Segment Open

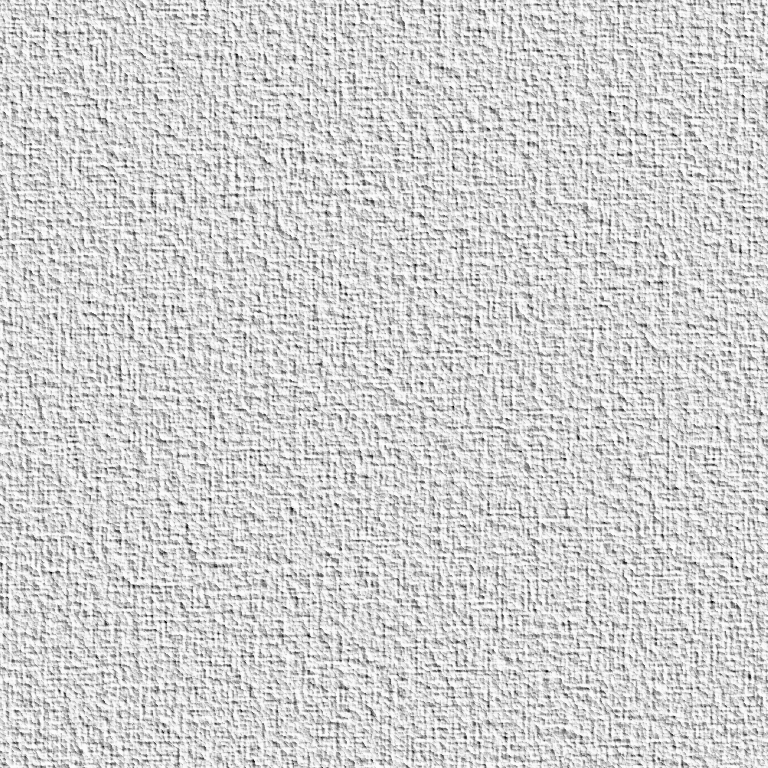
Give the GLSL for this texture, as a WebGL 1 fragment shader.

```glsl
precision highp float;
// Pale embossed paper with a faint canvas weave, lit along one diagonal.
// Cellular bumps of three sizes and stretched-noise threads are all drawn as
// slopes; a soft shoulder then turns their sum into mostly light greys.

uniform vec2 u_resolution;

vec2 hash2(vec2 cell) {
  vec3 q = fract(cell.xyx * vec3(0.1031, 0.1030, 0.0973));
  q += dot(q, q.yzx + 33.33);
  return fract((q.xx + q.yz) * q.zy);
}

// Smooth value noise, 0 to 1.
float valueNoise(vec2 p) {
  vec2 i = floor(p);
  vec2 f = fract(p);
  f = f * f * (3.0 - 2.0 * f);
  float low = mix(hash2(i).x, hash2(i + vec2(1.0, 0.0)).x, f.x);
  float high = mix(hash2(i + vec2(0.0, 1.0)).x, hash2(i + 1.0).x, f.x);
  return mix(low, high, f.y);
}

// Slope of a cellular relief along the light, with softened cell borders.
float cellSlope(vec2 p) {
  vec2 home = floor(p);
  vec2 toPoint = vec2(0.0);
  float total = 0.0;
  for (int y = -1; y <= 1; y++) {
    for (int x = -1; x <= 1; x++) {
      vec2 cell = home + vec2(float(x), float(y));
      vec2 r = cell + hash2(cell) - p;
      float weight = exp(-14.0 * dot(r, r));
      toPoint += r * weight;
      total += weight;
    }
  }
  return dot(toPoint / max(total, 1e-6), vec2(0.707));
}

// Height of the cloth: threads both ways and specks where they cross.
float clothHeight(vec2 p) {
  float height = 1.7 * valueNoise(p * vec2(265.0, 42.0) + 11.0);
  height += 1.7 * valueNoise(p * vec2(42.0, 265.0) + 67.0);
  return height + 1.5 * valueNoise(p * 290.0 + 131.0);
}

void main() {
  vec2 p = gl_FragCoord.xy / u_resolution.y;

  // Paper relief: low lumps, wrinkles and fine grain.
  float slope = 1.0 * cellSlope(p * 62.0 + 7.3);
  slope += 1.7 * cellSlope(p * 122.0 + 41.7);
  slope += 1.8 * cellSlope(p * 235.0 + 93.1);

  // Cloth, embossed along the same light, and a slight regular weave.
  slope += clothHeight(p - 0.0014) - clothHeight(p + 0.0014);
  vec2 weave = sin(p * 6.2832 * 171.0);
  slope += 0.18 * (weave.x + weave.y);

  // Bright tones level off, shadows fall away steadily.
  float shade = 0.99 - 0.114 * log(1.0 + exp((0.5 - 1.1 * slope) / 0.6));
  gl_FragColor = vec4(vec3(clamp(shade, 0.0, 1.0)), 1.0);
}
```
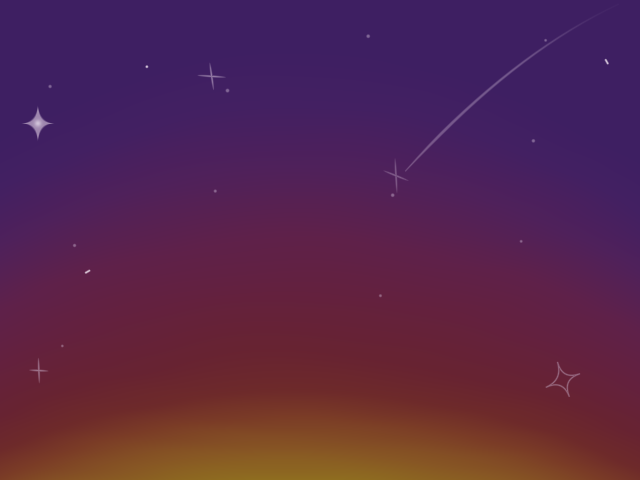
Write a Shadertoy shader that draws this background.

```glsl
// Painted dusk sky: a domed gradient from an amber horizon through wine red to
// violet, bent by streaky gradient noise. Over it lie faint dots, hand-drawn
// cross stars, two four-pointed sparkles and a curved shooting star.

vec2 hashGradient(vec2 cell) {
    vec2 q = vec2(dot(cell, vec2(127.1, 311.7)), dot(cell, vec2(269.5, 183.3)));
    return 2.0 * fract(sin(q) * 43758.5) - 1.0;
}

float gradientNoise(vec2 p) {
    vec2 i = floor(p), f = fract(p);
    vec2 u = f * f * (3.0 - 2.0 * f);
    vec2 e = vec2(0.0, 1.0);
    float low = mix(dot(hashGradient(i), f),
                    dot(hashGradient(i + e.yx), f - e.yx), u.x);
    float high = mix(dot(hashGradient(i + e.xy), f - e.xy),
                     dot(hashGradient(i + e.yy), f - e.yy), u.x);
    return mix(low, high, u.y);
}

float ramp(float a, float b, float x) {
    return clamp((x - a) / (b - a), 0.0, 1.0);
}

// Soft coverage of a shape of half-width w at distance d
float ink(float d, float w) {
    float pixel = 1.0 / iResolution.y;
    return 1.0 - smoothstep(w - pixel, w + pixel, d);
}

// Distance to a segment, and the position along it
vec2 segment(vec2 p, vec2 a, vec2 b) {
    float t = clamp(dot(p - a, b - a) / dot(b - a, b - a), 0.0, 1.0);
    return vec2(length(p - mix(a, b, t)), t);
}

// Distance to a quadratic curve, and the position along it
vec2 curve(vec2 p, vec2 a, vec2 b, vec2 c) {
    const float steps = 18.0;
    vec2 nearest = vec2(9.0, 0.0), from = a;
    for (float i = 0.0; i < steps; i++) {
        float t = (i + 1.0) / steps;
        vec2 to = mix(mix(a, b, t), mix(b, c, t), t);
        vec2 s = segment(p, from, to);
        if (s.x < nearest.x) nearest = vec2(s.x, (i + s.y) / steps);
        from = to;
    }
    return nearest;
}

// Thin line through the origin that tapers to both ends
float taperedLine(vec2 p, vec2 arm) {
    vec2 s = segment(p, -arm, arm);
    float body = sqrt(4.0 * s.y * (1.0 - s.y));
    return ink(s.x, 0.0016 * body) * (0.3 + 0.7 * body);
}

float crossStar(vec2 p, vec2 up, vec2 across) {
    return max(taperedLine(p, up), taperedLine(p, across));
}

vec3 skyColor(float h) {
    vec3 c = mix(vec3(0.56, 0.43, 0.125), vec3(0.53, 0.34, 0.14), ramp(0.0, 0.06, h));
    c = mix(c, vec3(0.48, 0.235, 0.15), ramp(0.06, 0.13, h));
    c = mix(c, vec3(0.43, 0.165, 0.165), ramp(0.13, 0.19, h));
    c = mix(c, vec3(0.405, 0.137, 0.195), ramp(0.19, 0.27, h));
    c = mix(c, vec3(0.39, 0.13, 0.245), ramp(0.27, 0.39, h));
    c = mix(c, vec3(0.37, 0.13, 0.29), ramp(0.39, 0.51, h));
    c = mix(c, vec3(0.31, 0.128, 0.355), ramp(0.51, 0.65, h));
    c = mix(c, vec3(0.263, 0.125, 0.383), ramp(0.65, 0.78, h));
    return mix(c, vec3(0.243, 0.122, 0.385), ramp(0.78, 0.9, h));
}

void mainImage(out vec4 fragColor, in vec2 fragCoord) {
    vec2 p = fragCoord / iResolution.y;

    // Sky: height sinks away from the middle, so the bands form a dome
    float side = p.x - 0.62;
    float h = p.y + (0.33 + 0.2 * p.y) * side * side;
    h += 0.02 * gradientNoise(p * vec2(3.0, 7.0));
    h += 0.008 * gradientNoise(p * vec2(5.0, 32.0) + 9.0);
    vec3 col = skyColor(h);

    // Scattered dots on a low-discrepancy sequence
    vec3 pale = vec3(0.82, 0.74, 0.84);
    for (float i = 1.0; i < 12.0; i++) {
        vec2 at = fract(i * vec2(0.7549, 0.5698) + vec2(0.31, 0.23));
        at = vec2(1.3, 0.75) * at + vec2(0.02, 0.22);
        float size = 0.0022 + 0.0014 * fract(i * 0.618);
        col = mix(col, pale, 0.45 * ink(length(p - at), size));
    }

    // Bright glints
    float glint = ink(length(p - vec2(0.306, 0.861)), 0.0024);
    glint += ink(segment(p, vec2(1.262, 0.875), vec2(1.266, 0.868)).x, 0.0018);
    glint += ink(segment(p, vec2(0.179, 0.432), vec2(0.186, 0.436)).x, 0.0018);
    col = mix(col, vec3(0.93, 0.88, 0.93), 0.9 * min(glint, 1.0));

    // Cross stars
    col = mix(col, pale, 0.6 * crossStar(p - vec2(0.441, 0.841), vec2(-0.004, 0.028), vec2(0.029, -0.002)));
    col = mix(col, pale, 0.4 * crossStar(p - vec2(0.825, 0.634), vec2(-0.002, 0.036), vec2(0.026, -0.0105)));
    col = mix(col, pale, 0.55 * crossStar(p - vec2(0.081, 0.228), vec2(-0.001, 0.026), vec2(0.02, -0.001)));

    // Filled sparkle with a bright core
    vec2 q = p - vec2(0.079, 0.743);
    vec2 reach = sqrt(abs(q) / vec2(0.033, 0.042));
    col = mix(col, pale, 0.65 * (1.0 - smoothstep(0.92, 1.12, reach.x + reach.y)));
    col = mix(col, vec3(0.9, 0.86, 0.92), 0.7 * exp(-dot(q, q) / 0.00005));

    // Outlined sparkle: four arcs bowed toward its centre
    q = p - vec2(1.172, 0.209);
    float outline = 9.0;
    for (int i = 0; i < 4; i++) {
        vec2 angles = 1.85 - 1.52 * vec2(i, (i + 1) % 4);
        outline = min(outline, curve(q, 0.037 * vec2(cos(angles.x), sin(angles.x)), vec2(0.0),
                                     0.037 * vec2(cos(angles.y), sin(angles.y))).x);
    }
    col = mix(col, pale, 0.5 * ink(outline, 0.0012));

    // Shooting star, fading along its tail
    vec2 trail = curve(p, vec2(0.845, 0.644), vec2(1.066, 0.887), vec2(1.288, 0.991));
    float width = 0.0033 * smoothstep(-0.1, 0.2, trail.y) * (1.0 - 0.7 * trail.y);
    col = mix(col, pale, 0.36 * ink(trail.x, width) * (1.0 - smoothstep(0.45, 1.0, trail.y)* 0.9));

    fragColor = vec4(col, 1.0);
}
```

Segment Closed

What you should do: Your reply should be the number of lines in the entries that contain "hashGradient", nothing more.

Finished exercise: 5